The records:

□ □ □ □ □ □ □

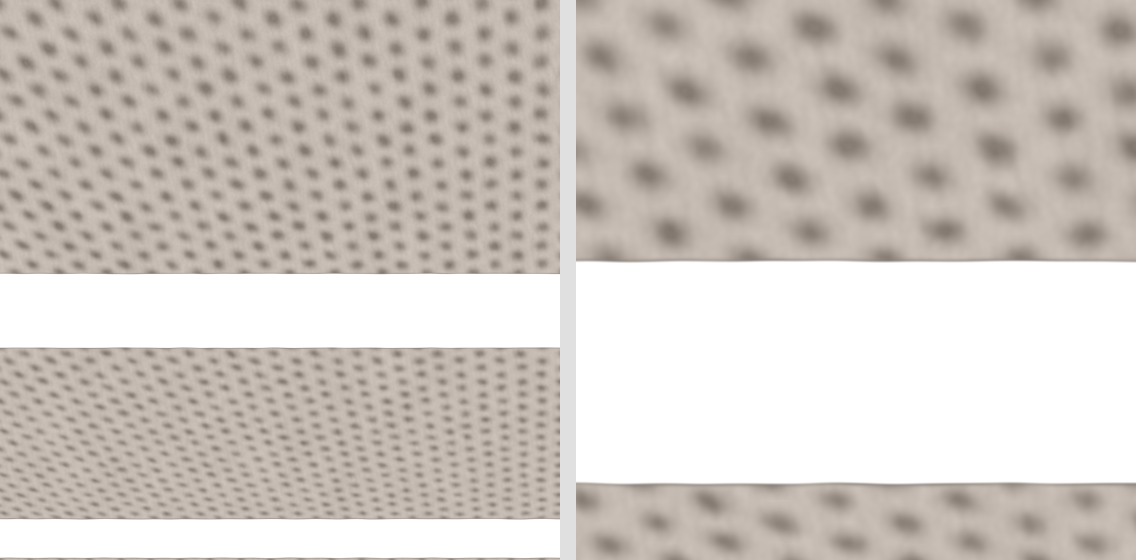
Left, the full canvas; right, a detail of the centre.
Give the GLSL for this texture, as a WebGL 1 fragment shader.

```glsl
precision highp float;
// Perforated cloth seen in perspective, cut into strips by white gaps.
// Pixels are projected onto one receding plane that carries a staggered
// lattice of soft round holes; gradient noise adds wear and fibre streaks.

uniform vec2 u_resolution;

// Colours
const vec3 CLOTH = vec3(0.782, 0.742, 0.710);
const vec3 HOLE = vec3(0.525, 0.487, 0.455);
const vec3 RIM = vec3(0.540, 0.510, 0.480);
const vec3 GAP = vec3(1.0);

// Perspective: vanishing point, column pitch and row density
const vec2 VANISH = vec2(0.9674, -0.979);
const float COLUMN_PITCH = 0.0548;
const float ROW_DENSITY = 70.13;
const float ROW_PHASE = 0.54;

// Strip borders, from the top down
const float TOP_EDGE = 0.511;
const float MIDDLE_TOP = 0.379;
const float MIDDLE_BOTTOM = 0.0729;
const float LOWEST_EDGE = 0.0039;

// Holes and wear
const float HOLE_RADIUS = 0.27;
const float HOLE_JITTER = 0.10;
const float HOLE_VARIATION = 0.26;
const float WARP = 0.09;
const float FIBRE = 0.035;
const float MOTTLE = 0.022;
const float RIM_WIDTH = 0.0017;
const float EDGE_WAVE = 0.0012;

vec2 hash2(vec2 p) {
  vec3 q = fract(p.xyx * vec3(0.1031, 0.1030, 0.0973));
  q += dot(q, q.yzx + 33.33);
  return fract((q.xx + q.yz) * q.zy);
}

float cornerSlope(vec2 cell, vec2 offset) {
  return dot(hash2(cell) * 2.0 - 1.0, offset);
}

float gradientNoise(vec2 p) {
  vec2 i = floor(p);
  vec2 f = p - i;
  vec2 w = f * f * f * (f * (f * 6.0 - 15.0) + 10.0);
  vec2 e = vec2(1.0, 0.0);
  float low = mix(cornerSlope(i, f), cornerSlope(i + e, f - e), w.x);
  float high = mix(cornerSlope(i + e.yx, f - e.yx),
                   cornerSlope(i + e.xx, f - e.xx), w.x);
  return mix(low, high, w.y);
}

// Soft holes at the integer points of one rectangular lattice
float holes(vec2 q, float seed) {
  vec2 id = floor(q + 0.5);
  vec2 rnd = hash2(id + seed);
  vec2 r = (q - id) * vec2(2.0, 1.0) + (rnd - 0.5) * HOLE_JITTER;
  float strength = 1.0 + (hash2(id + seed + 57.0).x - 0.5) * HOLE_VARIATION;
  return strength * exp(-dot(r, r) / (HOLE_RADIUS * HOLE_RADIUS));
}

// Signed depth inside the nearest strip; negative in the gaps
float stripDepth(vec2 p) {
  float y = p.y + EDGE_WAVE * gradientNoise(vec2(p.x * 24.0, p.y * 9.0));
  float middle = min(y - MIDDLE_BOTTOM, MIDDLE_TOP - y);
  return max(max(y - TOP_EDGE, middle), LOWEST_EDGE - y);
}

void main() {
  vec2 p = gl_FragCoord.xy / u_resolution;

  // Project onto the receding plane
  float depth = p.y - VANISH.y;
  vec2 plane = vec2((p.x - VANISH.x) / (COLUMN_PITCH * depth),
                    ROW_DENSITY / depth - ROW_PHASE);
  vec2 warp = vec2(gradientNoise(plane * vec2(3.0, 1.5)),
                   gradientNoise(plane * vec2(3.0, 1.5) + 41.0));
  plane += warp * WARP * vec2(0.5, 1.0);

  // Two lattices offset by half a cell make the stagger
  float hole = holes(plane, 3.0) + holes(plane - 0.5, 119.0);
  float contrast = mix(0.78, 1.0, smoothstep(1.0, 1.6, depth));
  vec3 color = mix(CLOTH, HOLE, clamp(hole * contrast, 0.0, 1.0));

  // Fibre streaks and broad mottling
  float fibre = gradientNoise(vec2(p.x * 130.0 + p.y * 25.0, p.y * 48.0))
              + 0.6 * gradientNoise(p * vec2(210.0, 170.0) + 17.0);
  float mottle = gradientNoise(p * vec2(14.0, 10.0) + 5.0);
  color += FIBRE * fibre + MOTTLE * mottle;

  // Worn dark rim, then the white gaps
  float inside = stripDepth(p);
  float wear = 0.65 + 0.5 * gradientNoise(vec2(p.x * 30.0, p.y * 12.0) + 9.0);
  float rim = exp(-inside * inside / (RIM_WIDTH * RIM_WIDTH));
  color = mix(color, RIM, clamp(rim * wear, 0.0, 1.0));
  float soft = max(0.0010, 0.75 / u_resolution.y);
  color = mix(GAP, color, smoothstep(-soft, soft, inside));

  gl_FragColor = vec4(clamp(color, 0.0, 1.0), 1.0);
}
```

□ □ □ □ □ □ □

What you should do: Go through the records above and return each line in which the word "inside" occurs.

Solution to this exercise:
// Signed depth inside the nearest strip; negative in the gaps
  float inside = stripDepth(p);
  float rim = exp(-inside * inside / (RIM_WIDTH * RIM_WIDTH));
  color = mix(GAP, color, smoothstep(-soft, soft, inside));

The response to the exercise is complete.